--- START ---

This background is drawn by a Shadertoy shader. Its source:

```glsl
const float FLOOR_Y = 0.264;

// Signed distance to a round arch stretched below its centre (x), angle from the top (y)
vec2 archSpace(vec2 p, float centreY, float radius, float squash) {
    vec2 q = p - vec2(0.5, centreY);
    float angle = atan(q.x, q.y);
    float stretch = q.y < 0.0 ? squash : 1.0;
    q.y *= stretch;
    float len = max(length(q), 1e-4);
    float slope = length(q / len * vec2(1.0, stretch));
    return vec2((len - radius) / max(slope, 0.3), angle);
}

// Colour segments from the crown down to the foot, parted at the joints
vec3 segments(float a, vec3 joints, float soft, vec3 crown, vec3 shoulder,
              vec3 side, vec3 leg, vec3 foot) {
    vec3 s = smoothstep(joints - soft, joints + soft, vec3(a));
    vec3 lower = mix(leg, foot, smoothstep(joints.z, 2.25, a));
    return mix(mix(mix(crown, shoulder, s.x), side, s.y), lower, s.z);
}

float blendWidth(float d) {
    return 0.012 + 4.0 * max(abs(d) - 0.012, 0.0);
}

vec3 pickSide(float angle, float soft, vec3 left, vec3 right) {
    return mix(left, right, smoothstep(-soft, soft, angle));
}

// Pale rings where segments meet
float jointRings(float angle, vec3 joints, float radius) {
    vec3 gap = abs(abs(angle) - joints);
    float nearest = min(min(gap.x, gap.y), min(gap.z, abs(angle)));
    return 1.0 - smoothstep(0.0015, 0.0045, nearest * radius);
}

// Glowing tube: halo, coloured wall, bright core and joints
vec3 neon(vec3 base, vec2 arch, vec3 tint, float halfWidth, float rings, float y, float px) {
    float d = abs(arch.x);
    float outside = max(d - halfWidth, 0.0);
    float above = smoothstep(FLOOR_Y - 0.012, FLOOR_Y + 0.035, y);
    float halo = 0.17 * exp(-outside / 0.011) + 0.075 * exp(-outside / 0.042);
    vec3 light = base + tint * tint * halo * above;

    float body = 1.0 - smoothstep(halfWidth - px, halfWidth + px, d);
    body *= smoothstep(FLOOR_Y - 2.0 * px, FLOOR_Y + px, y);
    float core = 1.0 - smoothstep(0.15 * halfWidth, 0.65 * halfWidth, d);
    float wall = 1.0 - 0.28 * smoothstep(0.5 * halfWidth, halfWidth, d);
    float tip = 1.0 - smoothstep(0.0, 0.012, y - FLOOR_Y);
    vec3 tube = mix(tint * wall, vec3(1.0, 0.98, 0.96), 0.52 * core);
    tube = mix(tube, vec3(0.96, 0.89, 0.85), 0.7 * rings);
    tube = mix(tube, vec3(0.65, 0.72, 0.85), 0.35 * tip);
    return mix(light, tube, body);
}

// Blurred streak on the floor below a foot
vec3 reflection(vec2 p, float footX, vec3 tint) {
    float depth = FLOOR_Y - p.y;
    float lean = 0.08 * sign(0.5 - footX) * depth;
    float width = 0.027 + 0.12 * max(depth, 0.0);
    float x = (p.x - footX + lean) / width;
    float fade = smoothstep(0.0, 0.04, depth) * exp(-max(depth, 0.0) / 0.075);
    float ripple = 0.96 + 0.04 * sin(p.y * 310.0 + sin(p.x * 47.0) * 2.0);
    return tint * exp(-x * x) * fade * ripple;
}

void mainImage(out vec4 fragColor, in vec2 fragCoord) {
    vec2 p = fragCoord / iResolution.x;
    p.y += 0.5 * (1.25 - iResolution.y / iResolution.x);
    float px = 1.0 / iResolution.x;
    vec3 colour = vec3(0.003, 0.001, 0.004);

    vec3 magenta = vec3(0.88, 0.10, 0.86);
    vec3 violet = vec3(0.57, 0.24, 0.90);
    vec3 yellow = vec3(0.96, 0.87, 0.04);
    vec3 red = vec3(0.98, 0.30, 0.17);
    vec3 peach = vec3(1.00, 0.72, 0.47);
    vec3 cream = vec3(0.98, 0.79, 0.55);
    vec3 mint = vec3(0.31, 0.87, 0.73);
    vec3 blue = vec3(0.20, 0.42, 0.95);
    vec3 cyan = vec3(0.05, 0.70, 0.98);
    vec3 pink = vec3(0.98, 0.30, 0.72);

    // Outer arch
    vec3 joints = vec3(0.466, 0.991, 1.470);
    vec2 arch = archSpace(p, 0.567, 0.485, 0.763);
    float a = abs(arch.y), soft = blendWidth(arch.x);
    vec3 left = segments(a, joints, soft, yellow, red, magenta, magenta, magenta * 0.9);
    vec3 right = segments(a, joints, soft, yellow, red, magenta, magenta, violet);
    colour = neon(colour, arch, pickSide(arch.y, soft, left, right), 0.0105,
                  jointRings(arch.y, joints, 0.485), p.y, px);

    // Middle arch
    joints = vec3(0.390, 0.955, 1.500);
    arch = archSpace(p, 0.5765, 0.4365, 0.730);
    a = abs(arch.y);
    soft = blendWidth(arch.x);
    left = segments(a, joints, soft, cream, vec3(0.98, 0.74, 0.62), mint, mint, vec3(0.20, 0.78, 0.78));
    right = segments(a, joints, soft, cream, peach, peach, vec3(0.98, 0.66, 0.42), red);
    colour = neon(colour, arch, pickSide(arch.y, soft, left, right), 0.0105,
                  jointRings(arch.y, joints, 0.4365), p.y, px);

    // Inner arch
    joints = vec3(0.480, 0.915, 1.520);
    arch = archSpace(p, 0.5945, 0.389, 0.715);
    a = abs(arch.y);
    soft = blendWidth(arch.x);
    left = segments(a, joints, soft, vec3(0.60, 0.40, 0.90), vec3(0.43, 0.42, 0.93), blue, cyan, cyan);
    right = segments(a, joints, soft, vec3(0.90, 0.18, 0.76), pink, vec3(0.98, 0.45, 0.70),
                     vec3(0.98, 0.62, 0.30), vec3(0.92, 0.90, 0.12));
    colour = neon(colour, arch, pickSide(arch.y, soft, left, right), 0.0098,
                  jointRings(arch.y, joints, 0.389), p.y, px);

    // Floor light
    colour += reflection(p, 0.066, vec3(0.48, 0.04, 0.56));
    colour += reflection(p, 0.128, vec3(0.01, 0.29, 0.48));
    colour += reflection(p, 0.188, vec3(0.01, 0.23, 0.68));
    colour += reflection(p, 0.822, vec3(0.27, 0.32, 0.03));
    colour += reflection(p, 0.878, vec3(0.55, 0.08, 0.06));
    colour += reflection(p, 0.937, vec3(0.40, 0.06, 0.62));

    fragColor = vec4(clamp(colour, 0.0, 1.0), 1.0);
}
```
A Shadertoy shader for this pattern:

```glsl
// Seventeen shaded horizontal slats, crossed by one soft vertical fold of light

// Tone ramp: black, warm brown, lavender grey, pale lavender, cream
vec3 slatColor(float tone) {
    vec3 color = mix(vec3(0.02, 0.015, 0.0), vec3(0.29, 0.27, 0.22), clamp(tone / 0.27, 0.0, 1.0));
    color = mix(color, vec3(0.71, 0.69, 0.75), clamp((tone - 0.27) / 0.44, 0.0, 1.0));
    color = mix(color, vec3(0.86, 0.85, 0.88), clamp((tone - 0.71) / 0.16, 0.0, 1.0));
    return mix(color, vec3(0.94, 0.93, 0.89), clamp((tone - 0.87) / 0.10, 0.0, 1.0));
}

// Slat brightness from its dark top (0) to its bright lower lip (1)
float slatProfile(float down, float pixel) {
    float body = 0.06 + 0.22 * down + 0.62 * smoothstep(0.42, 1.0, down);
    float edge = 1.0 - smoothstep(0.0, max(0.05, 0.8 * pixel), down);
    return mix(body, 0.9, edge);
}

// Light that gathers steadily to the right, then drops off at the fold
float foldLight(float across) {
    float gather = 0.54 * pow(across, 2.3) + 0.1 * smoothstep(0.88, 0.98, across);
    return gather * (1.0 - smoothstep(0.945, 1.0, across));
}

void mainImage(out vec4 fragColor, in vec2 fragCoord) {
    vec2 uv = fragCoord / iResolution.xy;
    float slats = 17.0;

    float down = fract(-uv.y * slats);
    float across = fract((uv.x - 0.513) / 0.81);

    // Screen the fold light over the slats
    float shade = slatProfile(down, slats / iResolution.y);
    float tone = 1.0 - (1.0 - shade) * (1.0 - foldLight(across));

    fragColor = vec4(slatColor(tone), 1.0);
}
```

--- END ---

Assignment
Within the records, in how many lines does the string "neon" occur? Give the number and no other text.

Output for this task
4